DACA Hits the Supreme Court on Tuesday to Determine its Fate
Photo: Unsplash/@robertwalsh0

California Federal Judge Prevents Trump Administration From Ending DACA Program

Judge William Alsup has ordered the Trump Administration to reinstate the Deferred Action for Childhood Arrivals (DACA) program that was supposed to be phased out on March 5. Late last night, California U.S. District Judge Alsup also ruled that the government must continue to accept DACA renewal applications. However, young people whom have never had DACA benefits cannot apply for the first time.

As the Associated Press reports, “DACA recipients will be allowed to stay in the U.S. for the remainder of their two-year authorizations. Any recipient whose status was due to expire within six months also got a month to apply for another two-year term.”

“Dreamers’ lives were thrown into chaos when the Trump administration tried to terminate the DACA program without obeying the law,” California Attorney General Xavier Becerra (D) said in a statement. “Today’s ruling is a huge step in the right direction.”

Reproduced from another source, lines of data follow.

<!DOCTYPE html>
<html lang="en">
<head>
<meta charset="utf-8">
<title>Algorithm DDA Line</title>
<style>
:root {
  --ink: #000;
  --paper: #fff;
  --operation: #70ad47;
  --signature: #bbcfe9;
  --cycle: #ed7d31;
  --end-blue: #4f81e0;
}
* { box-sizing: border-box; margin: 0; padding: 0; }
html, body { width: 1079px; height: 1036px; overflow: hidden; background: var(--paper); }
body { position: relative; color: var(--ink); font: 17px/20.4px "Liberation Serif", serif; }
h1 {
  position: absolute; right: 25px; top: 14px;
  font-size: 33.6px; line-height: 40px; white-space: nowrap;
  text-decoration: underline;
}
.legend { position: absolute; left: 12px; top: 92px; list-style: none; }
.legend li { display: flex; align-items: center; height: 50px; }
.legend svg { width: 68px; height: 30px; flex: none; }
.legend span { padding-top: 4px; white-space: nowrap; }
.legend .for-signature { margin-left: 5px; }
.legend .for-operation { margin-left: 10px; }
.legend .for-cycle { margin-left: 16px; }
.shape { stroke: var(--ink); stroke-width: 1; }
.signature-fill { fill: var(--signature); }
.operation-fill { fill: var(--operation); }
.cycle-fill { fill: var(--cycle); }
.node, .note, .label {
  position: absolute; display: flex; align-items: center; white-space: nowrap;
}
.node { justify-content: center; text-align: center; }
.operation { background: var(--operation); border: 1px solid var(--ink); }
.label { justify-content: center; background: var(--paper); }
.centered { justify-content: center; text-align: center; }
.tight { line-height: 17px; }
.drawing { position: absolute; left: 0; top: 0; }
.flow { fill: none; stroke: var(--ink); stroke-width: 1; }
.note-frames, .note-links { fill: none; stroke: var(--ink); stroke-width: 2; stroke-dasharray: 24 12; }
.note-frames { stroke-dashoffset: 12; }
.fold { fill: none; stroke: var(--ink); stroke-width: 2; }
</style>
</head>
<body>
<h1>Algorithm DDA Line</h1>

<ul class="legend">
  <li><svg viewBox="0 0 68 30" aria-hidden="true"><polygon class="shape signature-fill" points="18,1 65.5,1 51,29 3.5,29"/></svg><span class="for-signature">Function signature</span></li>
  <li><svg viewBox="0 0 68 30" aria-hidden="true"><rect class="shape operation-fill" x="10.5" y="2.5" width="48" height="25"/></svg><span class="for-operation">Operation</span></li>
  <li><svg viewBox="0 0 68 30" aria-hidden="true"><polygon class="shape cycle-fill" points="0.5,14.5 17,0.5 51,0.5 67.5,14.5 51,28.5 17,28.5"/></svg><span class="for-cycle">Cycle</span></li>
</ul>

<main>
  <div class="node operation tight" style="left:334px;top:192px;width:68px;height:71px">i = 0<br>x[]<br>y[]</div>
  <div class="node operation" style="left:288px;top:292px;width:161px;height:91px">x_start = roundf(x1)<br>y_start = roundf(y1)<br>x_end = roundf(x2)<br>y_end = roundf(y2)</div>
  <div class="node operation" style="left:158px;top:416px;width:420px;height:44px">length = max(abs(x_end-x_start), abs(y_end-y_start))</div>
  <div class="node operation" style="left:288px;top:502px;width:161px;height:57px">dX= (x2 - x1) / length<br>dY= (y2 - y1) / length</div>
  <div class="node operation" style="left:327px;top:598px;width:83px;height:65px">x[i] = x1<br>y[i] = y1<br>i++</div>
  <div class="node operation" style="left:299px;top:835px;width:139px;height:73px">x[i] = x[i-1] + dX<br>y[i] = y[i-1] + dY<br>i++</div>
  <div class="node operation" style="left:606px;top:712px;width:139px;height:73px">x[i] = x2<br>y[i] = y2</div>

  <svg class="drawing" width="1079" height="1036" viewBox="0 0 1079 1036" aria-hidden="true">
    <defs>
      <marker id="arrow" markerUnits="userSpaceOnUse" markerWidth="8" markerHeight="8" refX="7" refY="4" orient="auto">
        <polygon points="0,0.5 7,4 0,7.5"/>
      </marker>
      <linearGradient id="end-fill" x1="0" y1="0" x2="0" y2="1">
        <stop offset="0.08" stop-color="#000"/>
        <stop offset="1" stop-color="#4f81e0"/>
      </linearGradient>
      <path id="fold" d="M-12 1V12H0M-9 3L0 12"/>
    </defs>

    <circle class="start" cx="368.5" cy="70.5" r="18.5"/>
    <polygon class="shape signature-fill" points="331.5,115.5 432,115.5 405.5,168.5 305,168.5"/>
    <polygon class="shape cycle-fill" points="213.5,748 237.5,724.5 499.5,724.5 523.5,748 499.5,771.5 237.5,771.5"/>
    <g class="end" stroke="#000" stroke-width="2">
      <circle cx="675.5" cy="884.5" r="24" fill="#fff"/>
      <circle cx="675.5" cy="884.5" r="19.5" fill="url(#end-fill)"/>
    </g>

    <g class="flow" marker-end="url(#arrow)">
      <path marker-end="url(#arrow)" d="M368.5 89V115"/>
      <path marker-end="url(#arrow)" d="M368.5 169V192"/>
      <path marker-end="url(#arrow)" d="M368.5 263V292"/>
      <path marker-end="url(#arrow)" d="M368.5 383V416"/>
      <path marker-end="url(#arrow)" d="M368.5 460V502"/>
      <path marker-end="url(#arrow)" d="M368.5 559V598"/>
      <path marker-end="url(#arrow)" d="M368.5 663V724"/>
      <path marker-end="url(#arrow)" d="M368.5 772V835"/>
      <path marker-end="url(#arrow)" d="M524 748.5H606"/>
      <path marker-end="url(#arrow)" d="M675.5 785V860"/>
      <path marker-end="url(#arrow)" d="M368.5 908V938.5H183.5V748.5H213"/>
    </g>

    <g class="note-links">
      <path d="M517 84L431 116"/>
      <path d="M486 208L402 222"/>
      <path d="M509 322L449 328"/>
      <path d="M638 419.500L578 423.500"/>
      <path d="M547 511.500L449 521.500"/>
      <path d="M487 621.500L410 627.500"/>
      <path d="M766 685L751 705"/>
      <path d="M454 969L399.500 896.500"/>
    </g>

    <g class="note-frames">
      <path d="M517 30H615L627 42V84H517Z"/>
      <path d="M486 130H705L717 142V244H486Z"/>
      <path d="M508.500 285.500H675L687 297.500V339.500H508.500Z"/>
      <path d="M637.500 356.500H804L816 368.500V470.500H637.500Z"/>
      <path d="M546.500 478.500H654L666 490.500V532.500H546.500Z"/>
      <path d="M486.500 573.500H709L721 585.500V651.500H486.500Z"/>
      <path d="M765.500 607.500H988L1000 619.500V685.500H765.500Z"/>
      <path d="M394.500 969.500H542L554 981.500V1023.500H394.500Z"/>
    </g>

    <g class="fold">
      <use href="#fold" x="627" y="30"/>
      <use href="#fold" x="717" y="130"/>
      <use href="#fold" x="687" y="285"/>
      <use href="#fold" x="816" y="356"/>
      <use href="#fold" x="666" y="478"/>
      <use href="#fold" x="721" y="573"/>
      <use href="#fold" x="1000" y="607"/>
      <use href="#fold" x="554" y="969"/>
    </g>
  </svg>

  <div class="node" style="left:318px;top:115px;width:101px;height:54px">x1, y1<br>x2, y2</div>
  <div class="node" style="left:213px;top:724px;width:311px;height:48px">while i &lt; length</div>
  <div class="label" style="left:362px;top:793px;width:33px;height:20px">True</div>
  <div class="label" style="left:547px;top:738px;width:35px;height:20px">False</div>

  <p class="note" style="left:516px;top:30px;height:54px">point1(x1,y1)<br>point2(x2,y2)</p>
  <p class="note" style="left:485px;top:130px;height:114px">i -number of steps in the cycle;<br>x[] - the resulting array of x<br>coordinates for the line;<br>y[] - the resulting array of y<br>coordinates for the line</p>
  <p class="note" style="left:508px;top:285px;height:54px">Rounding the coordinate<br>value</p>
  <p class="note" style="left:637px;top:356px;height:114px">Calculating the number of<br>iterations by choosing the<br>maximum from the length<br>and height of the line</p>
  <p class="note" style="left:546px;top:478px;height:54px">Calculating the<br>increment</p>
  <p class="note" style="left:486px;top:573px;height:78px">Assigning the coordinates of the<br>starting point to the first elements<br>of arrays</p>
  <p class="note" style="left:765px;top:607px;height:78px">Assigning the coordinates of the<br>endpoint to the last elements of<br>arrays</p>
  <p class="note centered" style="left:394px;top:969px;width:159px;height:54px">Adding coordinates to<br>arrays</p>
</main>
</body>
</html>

Hundreds of thousands of people were living in uncertainty after President Trump issued the end of program, so last night’s order by Judge Alsup was greeted with happiness on social media.

As a result of the ruling by Judge Alsup, the White House issued the following statement:

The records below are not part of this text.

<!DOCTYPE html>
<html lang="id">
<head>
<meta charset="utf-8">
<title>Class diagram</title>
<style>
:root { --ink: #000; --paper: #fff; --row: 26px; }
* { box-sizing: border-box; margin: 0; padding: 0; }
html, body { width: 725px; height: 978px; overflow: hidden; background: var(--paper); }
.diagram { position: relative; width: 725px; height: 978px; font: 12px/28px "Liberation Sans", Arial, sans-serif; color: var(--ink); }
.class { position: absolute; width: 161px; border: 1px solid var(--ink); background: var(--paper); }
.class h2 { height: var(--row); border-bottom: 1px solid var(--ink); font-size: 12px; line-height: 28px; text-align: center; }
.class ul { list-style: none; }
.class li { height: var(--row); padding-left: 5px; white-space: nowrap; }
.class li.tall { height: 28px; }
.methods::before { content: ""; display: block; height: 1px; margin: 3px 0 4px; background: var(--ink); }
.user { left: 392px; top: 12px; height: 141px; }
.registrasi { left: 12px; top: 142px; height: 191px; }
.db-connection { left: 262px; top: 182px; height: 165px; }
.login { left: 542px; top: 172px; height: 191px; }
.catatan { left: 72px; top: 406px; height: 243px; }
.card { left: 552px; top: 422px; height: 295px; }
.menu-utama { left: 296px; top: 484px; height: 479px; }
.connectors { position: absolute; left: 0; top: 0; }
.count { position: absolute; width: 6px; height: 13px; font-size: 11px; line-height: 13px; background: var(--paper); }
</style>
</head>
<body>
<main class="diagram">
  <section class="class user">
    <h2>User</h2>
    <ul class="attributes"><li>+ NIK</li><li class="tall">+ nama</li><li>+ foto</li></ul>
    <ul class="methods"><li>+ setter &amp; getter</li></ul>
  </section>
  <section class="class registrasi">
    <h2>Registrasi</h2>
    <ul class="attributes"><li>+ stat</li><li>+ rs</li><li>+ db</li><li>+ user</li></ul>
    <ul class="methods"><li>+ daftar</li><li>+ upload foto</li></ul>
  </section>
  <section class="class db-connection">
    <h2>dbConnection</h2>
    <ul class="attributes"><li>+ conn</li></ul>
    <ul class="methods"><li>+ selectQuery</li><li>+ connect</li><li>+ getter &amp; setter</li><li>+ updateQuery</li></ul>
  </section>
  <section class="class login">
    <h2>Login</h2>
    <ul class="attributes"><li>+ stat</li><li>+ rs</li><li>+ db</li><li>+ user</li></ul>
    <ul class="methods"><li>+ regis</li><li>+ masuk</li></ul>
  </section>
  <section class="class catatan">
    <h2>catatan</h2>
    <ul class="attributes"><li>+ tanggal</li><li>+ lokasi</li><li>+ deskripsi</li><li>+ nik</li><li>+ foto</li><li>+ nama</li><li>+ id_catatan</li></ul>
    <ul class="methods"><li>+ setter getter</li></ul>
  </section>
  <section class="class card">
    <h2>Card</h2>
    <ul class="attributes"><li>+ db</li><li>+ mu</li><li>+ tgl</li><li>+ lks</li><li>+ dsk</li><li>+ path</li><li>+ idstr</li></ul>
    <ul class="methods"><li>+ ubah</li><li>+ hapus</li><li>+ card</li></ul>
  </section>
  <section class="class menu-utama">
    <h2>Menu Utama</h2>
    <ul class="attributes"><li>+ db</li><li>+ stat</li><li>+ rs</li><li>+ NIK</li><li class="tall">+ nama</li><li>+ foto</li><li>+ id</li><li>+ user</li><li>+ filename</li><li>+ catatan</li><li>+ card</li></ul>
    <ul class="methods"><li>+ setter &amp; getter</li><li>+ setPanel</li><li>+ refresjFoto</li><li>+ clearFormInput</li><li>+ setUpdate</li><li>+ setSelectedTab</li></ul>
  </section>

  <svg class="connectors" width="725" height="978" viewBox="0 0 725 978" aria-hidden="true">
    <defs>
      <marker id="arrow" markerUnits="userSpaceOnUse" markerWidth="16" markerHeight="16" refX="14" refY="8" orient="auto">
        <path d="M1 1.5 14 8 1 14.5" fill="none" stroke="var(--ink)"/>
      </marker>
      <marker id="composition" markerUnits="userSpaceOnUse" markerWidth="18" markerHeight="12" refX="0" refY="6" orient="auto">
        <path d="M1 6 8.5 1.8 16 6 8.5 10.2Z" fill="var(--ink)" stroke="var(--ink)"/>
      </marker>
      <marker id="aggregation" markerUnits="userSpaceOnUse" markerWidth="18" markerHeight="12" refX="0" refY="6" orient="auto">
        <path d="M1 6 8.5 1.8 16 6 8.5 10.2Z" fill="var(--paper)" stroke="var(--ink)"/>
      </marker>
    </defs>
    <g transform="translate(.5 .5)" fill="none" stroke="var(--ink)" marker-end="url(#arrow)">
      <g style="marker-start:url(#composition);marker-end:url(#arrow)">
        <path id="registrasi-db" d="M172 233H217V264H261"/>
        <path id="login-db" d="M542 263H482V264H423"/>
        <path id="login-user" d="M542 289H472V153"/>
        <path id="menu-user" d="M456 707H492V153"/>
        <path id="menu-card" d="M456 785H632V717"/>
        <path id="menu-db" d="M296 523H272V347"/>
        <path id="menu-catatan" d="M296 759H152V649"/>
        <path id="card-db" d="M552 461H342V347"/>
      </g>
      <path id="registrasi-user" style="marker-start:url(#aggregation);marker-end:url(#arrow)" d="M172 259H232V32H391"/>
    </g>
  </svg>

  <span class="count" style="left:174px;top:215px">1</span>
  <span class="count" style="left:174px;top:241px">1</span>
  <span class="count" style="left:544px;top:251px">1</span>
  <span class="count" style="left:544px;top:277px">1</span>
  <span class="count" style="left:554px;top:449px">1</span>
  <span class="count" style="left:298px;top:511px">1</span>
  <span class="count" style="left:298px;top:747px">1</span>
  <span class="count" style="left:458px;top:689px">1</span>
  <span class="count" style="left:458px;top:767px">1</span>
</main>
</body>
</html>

“We find this decision to be outrageous, especially in light of the President’s successful bipartisan meeting with House and Senate members at the White House on the same day. An issue of this magnitude must go through the normal legislative process. President Trump is committed to the rule of law, and will work with members of both parties to reach a permanent solution that corrects the unconstitutional actions taken by the last administration.”

In a 49-page ruling, Judge Alsup wrote; “DACA covers a class of immigrants whose presence, seemingly all agree, pose the least, if any, threat and allows them to sign up for honest labor on the condition of continued good behavior,” Alsup wrote, adding that “This has become an important program for DACA recipients and their families, for the employers who hire them, for our tax treasuries, and for our economy.”